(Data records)
=====
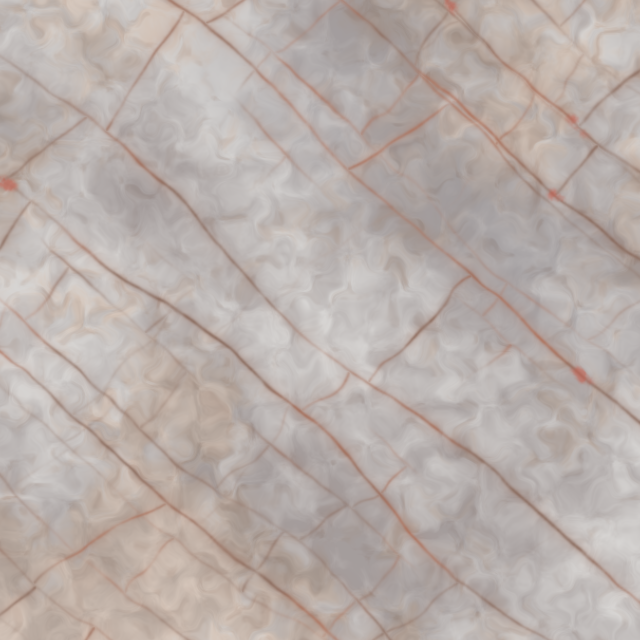
Give the GLSL for this texture, as a Shadertoy shader.

```glsl
// Pale polished marble: cloudy grey and beige mottling crossed by thin rusty veins.
// The veins are a slanted brick network: long, nearly straight cracks along one
// diagonal, short joints across them, and ragged red stains at a few crossings.
#define ROW 0.18          // spacing of the long cracks
#define JOINT 0.29        // spacing of the cross joints
#define CORE 0.0029       // half width of a vein
#define HALO 0.0085       // reach of the stain beside a vein
#define GRAIN 30.0        // frequency of the mottling
#define VEIN_AMOUNT 0.52
#define STAIN_AMOUNT 0.30
#define CLOUD_AMOUNT 1.9  // contrast of the broad light and dark areas
#define MOTTLE_AMOUNT 0.95
#define SEED 4.0

const vec3 LIGHT = vec3(0.825, 0.815, 0.808);
const vec3 GREY = vec3(0.645, 0.615, 0.612);
const vec3 BEIGE = vec3(0.765, 0.685, 0.625);
const vec3 COOL = vec3(0.630, 0.618, 0.630);
const vec3 BROWN = vec3(0.520, 0.400, 0.345);
const vec3 RUST = vec3(0.680, 0.420, 0.325);
const vec3 RED = vec3(0.770, 0.380, 0.320);

float hash(vec2 p) {
    return fract(sin(dot(p, vec2(127.1, 311.7))) * 43758.5);
}

float noise(vec2 p) {
    vec2 i = floor(p), f = fract(p);
    f = f * f * f * (f * (f * 6.0 - 15.0) + 10.0);
    return mix(mix(hash(i), hash(i + vec2(1, 0)), f.x),
               mix(hash(i + vec2(0, 1)), hash(i + vec2(1, 1)), f.x), f.y);
}

float fbm(vec2 p) {
    float sum = 0.0, amp = 0.5;
    for (int i = 0; i < 4; i++) {
        sum += amp * noise(p);
        p = mat2(1.6, 1.2, -1.2, 1.6) * p + 7.3;
        amp *= 0.5;
    }
    return sum / 0.9375;
}

// Height of long crack k at position u along it
float crack(float k, float u, float seed) {
    float lane = k * 7.31 + seed;
    return ROW * (k + 0.6 * (hash(vec2(k, seed)) - 0.5))
         + 0.050 * (noise(vec2(u * 2.5, lane)) - 0.5)
         + 0.010 * (noise(vec2(u * 14.0, lane + 3.0)) - 0.5);
}

// Sharp core and soft halo around a line at distance d
vec2 profile(float d) {
    return vec2(exp(-d * d / (CORE * CORE)), exp(-abs(d) / HALO));
}

// Vein network: x = core, y = halo, z = ragged blots
vec3 veins(vec2 q, float scale, float seed) {
    q *= scale;
    vec3 ink = vec3(0.0);
    for (int i = -2; i <= 2; i++) {
        float k = floor(q.y / ROW) + float(i);
        float low = crack(k, q.x, seed), high = crack(k + 1.0, q.x, seed);
        float fade = noise(vec2(q.x * 4.0, k * 5.7 + seed));
        ink.xy = max(ink.xy, mix(0.3, 1.0, smoothstep(0.2, 0.8, fade)) * profile((q.y - low) / scale));

        float inside = smoothstep(-0.004, 0.004, q.y - low) * smoothstep(-0.004, 0.004, high - q.y);
        for (int j = -1; j <= 1; j++) {
            vec2 id = vec2(floor(q.x / JOINT) + float(j), k + seed);
            float lean = 0.45 * (hash(id + 31.0) - 0.4);
            float x = (id.x + 0.2 + 0.6 * hash(id)) * JOINT + lean * (q.y - low)
                    + 0.022 * (noise(vec2(q.y * 16.0, id.x * 5.3 + id.y)) - 0.5);
            float strength = smoothstep(0.1, 0.75, hash(id + 57.0))
                           * mix(0.35, 1.0, noise(vec2(q.y * 18.0, id.x * 3.7 + id.y)));
            ink.xy = max(ink.xy, inside * strength * profile((q.x - x) / scale));

            vec2 toKnot = (q - vec2(x, low)) / scale;
            float blot = exp(-dot(toKnot, toKnot * vec2(0.5, 1.6)) / 0.00022) * step(0.72, hash(id + 83.0));
            ink.z = max(ink.z, blot);
        }
    }
    return ink;
}

void mainImage(out vec4 fragColor, in vec2 fragCoord) {
    vec2 p = (fragCoord - 0.5 * iResolution.xy) / min(iResolution.x, iResolution.y);
    vec2 q = vec2(dot(p, vec2(0.755, -0.656)), dot(p, vec2(0.656, 0.755)));

    // Soft woolly mottling, slightly curled
    vec2 curl = vec2(noise(p * 34.0 + 3.0), noise(p * 34.0 + 41.0)) - 0.5;
    float mottle = fbm(p * GRAIN + curl * 1.3 + SEED);
    float fleck = noise(p * 62.0 + curl * 2.0 + 19.0);
    float cloud = fbm(q * vec2(3.0, 4.6) + SEED * 3.0);
    float tone = 0.66 + MOTTLE_AMOUNT * (mottle - 0.5) + CLOUD_AMOUNT * (cloud - 0.5);
    vec3 col = mix(GREY, LIGHT, clamp(tone, 0.0, 1.08));

    // Beige drifts, strongest in the outer corners, and a cool diagonal band
    float drift = fbm(p * 4.2 + 23.0) + 0.35 * abs(q.y + 0.05) - 0.12;
    float tint = fbm(p * 36.0 + curl * 1.5 + 61.0);
    float warm = smoothstep(0.36, 0.74, drift + 0.55 * (tint - 0.5));
    col = mix(col, BEIGE * (0.82 + 0.28 * clamp(tone, 0.0, 1.0)), 0.66 * warm);
    float band = exp(-pow((q.y - 0.25 + 0.15 * (cloud - 0.5)) / 0.10, 2.0)) * smoothstep(0.65, 0.1, abs(q.x));
    col = mix(col, COOL, 0.6 * band * (0.5 + 1.0 * (1.0 - mottle)));
    col *= 1.0 - vec3(0.05, 0.07, 0.08) * smoothstep(0.45, 0.95, fleck) * smoothstep(0.35, 0.7, tint);

    // Main veins, plus finer ones that surface in patches
    vec2 bent = q + 0.0035 * curl + 0.022 * (vec2(noise(p * 5.0 + 9.0), noise(p * 5.0 + 35.0)) - 0.5);
    vec3 ink = veins(bent, 1.0, SEED);
    float patches = smoothstep(0.42, 0.7, noise(p * 3.0 + 77.0) + 0.35 * smoothstep(0.1, 0.5, q.y));
    ink = max(ink, 0.65 * patches * veins(bent + 0.07, 1.6, SEED + 20.0) * vec3(1, 1, 0));

    // Stain, core and blots
    float breakup = 0.35 + 1.3 * fbm(p * 40.0 + 13.0);
    float redness = smoothstep(0.35, 0.75, noise(p * 6.0 + 51.0));
    vec3 veinColor = mix(BROWN, RUST, redness);
    col = mix(col, mix(veinColor, RUST, 0.5), clamp(STAIN_AMOUNT * ink.y * breakup, 0.0, 1.0));
    col = mix(col, veinColor, clamp(VEIN_AMOUNT * ink.x * breakup, 0.0, 1.0));
    col = mix(col, RED, 0.6 * smoothstep(0.25, 0.95, ink.z * breakup * breakup));
    fragColor = vec4(col, 1.0);
}
```
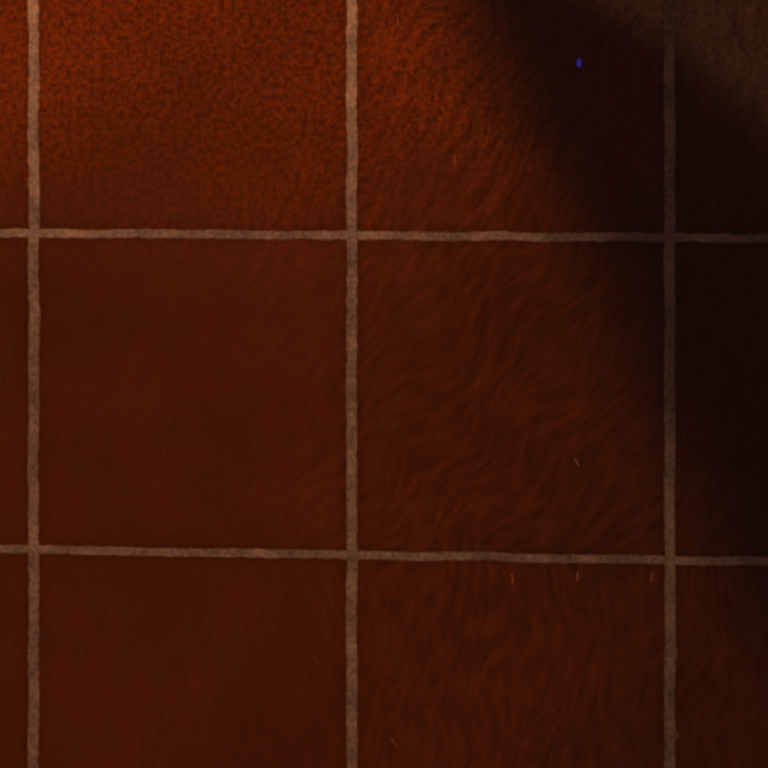
Write a Shadertoy shader that draws this texture.

```glsl
// Dim terracotta tiles with thin, uneven grout lines, brightest at the upper left.
// A repeated cell gives the grout; gradient noise adds grain, brushed fibres and
// wear; a soft diagonal shadow darkens the upper right of the wall.

const vec2 GRID_ORIGIN = vec2(0.0440, 0.2850);
const vec2 GRID_PITCH = vec2(0.4140, 0.4116);
const vec2 GROUT_HALF_WIDTH = vec2(0.0070, 0.0056);
const float ROW_TILT = 0.022;
const float WOBBLE = 0.0022;
const vec3 CLAY_DARK = vec3(0.085, 0.033, 0.022);
const vec3 CLAY_BRIGHT = vec3(0.400, 0.125, 0.022);
const vec3 GROUT_DARK = vec3(0.150, 0.085, 0.065);
const vec3 GROUT_BRIGHT = vec3(0.560, 0.350, 0.225);
const vec3 DUST = vec3(0.085, 0.055, 0.030);
const vec3 GLINT = vec3(0.06, 0.08, 0.45);
const vec2 GLINT_POS = vec2(0.754, 0.918);
const float FIBRE_DEPTH = 0.26;
const float GRAIN_DEPTH = 0.30;
const float CHIP_CELLS = 11.0;

vec2 hash2(vec2 p) {
    vec3 q = fract(p.xyx * vec3(0.1031, 0.1030, 0.0973));
    q += dot(q, q.yzx + 33.33);
    return fract((q.xx + q.yz) * q.zy);
}

vec2 gradientAt(vec2 cell) {
    float a = 6.2832 * hash2(cell).x;
    return vec2(cos(a), sin(a));
}

// Gradient noise, about -0.7 to 0.7
float noise(vec2 p) {
    vec2 i = floor(p), f = p - i;
    vec2 u = f * f * f * (f * (f * 6.0 - 15.0) + 10.0);
    vec2 e = vec2(1.0, 0.0);
    float low = mix(dot(gradientAt(i), f), dot(gradientAt(i + e), f - e), u.x);
    float high = mix(dot(gradientAt(i + e.yx), f - e.yx),
                     dot(gradientAt(i + 1.0), f - 1.0), u.x);
    return mix(low, high, u.y);
}

float fbm(vec2 p) {
    float sum = 0.0, amp = 0.6;
    for (int i = 0; i < 4; i++) {
        sum += amp * noise(p);
        p = mat2(1.6, 1.2, -1.2, 1.6) * p + 7.3;
        amp *= 0.5;
    }
    return sum;
}

mat2 rotation(float a) {
    return mat2(cos(a), sin(a), -sin(a), cos(a));
}

// Short brushed strokes along a given angle, bent by a slow warp
float fibres(vec2 p, float angle) {
    p += 0.035 * vec2(noise(p * 9.0), noise(p * 9.0 + 31.0));
    vec2 q = rotation(-angle) * p;
    return noise(q * vec2(22.0, 85.0)) + 0.6 * noise(q * vec2(50.0, 160.0) + 5.0);
}

// Sparse pale chips, one candidate per cell
float chips(vec2 p, float px) {
    vec2 cell = floor(p * CHIP_CELLS), rnd = hash2(cell + 3.0);
    vec2 d = fract(p * CHIP_CELLS) - mix(vec2(0.25), vec2(0.75), hash2(cell + 19.0));
    d = rotation(0.9 + rnd.y) * d / CHIP_CELLS;
    float dist = length(d - vec2(clamp(d.x, -0.005, 0.005), 0.0)) - 0.001;
    return step(0.86, rnd.x) * (1.0 - smoothstep(-px, 1.5 * px, dist));
}

void mainImage(out vec4 fragColor, in vec2 fragCoord) {
    vec2 uv = fragCoord / iResolution.xy;
    float px = 1.0 / min(iResolution.x, iResolution.y);

    // Distance to the nearest grout line on each axis
    vec2 wall = uv + vec2(0.0, uv.x * ROW_TILT * (1.0 - uv.y));
    wall += WOBBLE * vec2(noise(uv * 13.0), noise(uv * 13.0 + 40.0));
    vec2 grid = (wall - GRID_ORIGIN) / GRID_PITCH;
    vec2 tile = floor(grid);
    vec2 edge = abs(grid - floor(grid + 0.5)) * GRID_PITCH - GROUT_HALF_WIDTH;
    edge += 0.0016 * vec2(noise(uv * 65.0), noise(uv * 65.0 + 12.0));
    float gap = min(edge.x, edge.y);
    float grout = 1.0 - smoothstep(-0.0012 - px, 0.0012 + px, gap);

    // Lamp glow, diagonal shadow and dusty corner
    float cloud = fbm(uv * 4.0);
    float light = 0.50 + 0.10 * uv.y - 0.22 * smoothstep(0.4, 1.0, uv.x);
    light += 0.34 * smoothstep(0.55, 1.0, uv.y) * (1.0 - 0.4 * uv.x);
    float across = uv.x - 0.58 - 0.47 * (1.0 - uv.y);
    float shadow = smoothstep(-0.07, 0.11, across + 0.05 * cloud);
    light *= 1.0 - 0.88 * shadow;
    float corner = uv.y - 1.0 + 0.77 * (uv.x - 0.74);
    float dusty = smoothstep(-0.02, 0.07, corner + 0.04 * cloud);

    // Clay surface: cloudy tone, strokes at a per-tile angle, grain near the lamp
    vec2 tileRnd = hash2(tile + 11.0);
    float strokes = fibres(uv, 0.8 + 0.7 * tileRnd.x);
    float strokeMask = mix(0.25, 1.0, smoothstep(0.3, 0.65, uv.x + 0.3 * cloud));
    float grain = noise(uv * 130.0) + 0.6 * noise(uv * 230.0);
    float grainMask = mix(0.15, 1.0, smoothstep(0.6, 0.9, uv.y + 0.2 * cloud));
    float relief = 0.22 * cloud + FIBRE_DEPTH * strokes * strokeMask
                 + GRAIN_DEPTH * grain * grainMask;
    float tone = light * (1.0 + relief) + 0.03 * (tileRnd.y - 0.5);
    vec3 color = mix(CLAY_DARK, CLAY_BRIGHT, tone) * (1.0 + 0.35 * relief);
    color += DUST * dusty * (1.0 + relief);
    color += vec3(0.13, 0.08, 0.05) * chips(uv, px) * strokeMask * (1.0 - shadow);
    color *= 1.0 - 0.16 * exp(-max(gap, 0.0) / 0.006);

    // Worn grout, lost in the dust at the corner
    float wear = 1.0 + 0.28 * noise(uv * 28.0) + 0.22 * grain;
    vec3 groutColor = mix(GROUT_DARK, GROUT_BRIGHT, light) * wear;
    color = mix(color, groutColor, grout * (1.0 - 0.65 * dusty));

    // Small cool glint inside the shadow
    color += GLINT * (1.0 - smoothstep(0.002, 0.007, length((uv - GLINT_POS) * vec2(1.3, 0.8))));
    fragColor = vec4(max(color, 0.0), 1.0);
}
```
=====
### To do
Filter the data for the string "breakup" and copy every line that has it.

### Task result
    float breakup = 0.35 + 1.3 * fbm(p * 40.0 + 13.0);
    col = mix(col, mix(veinColor, RUST, 0.5), clamp(STAIN_AMOUNT * ink.y * breakup, 0.0, 1.0));
    col = mix(col, veinColor, clamp(VEIN_AMOUNT * ink.x * breakup, 0.0, 1.0));
    col = mix(col, RED, 0.6 * smoothstep(0.25, 0.95, ink.z * breakup * breakup));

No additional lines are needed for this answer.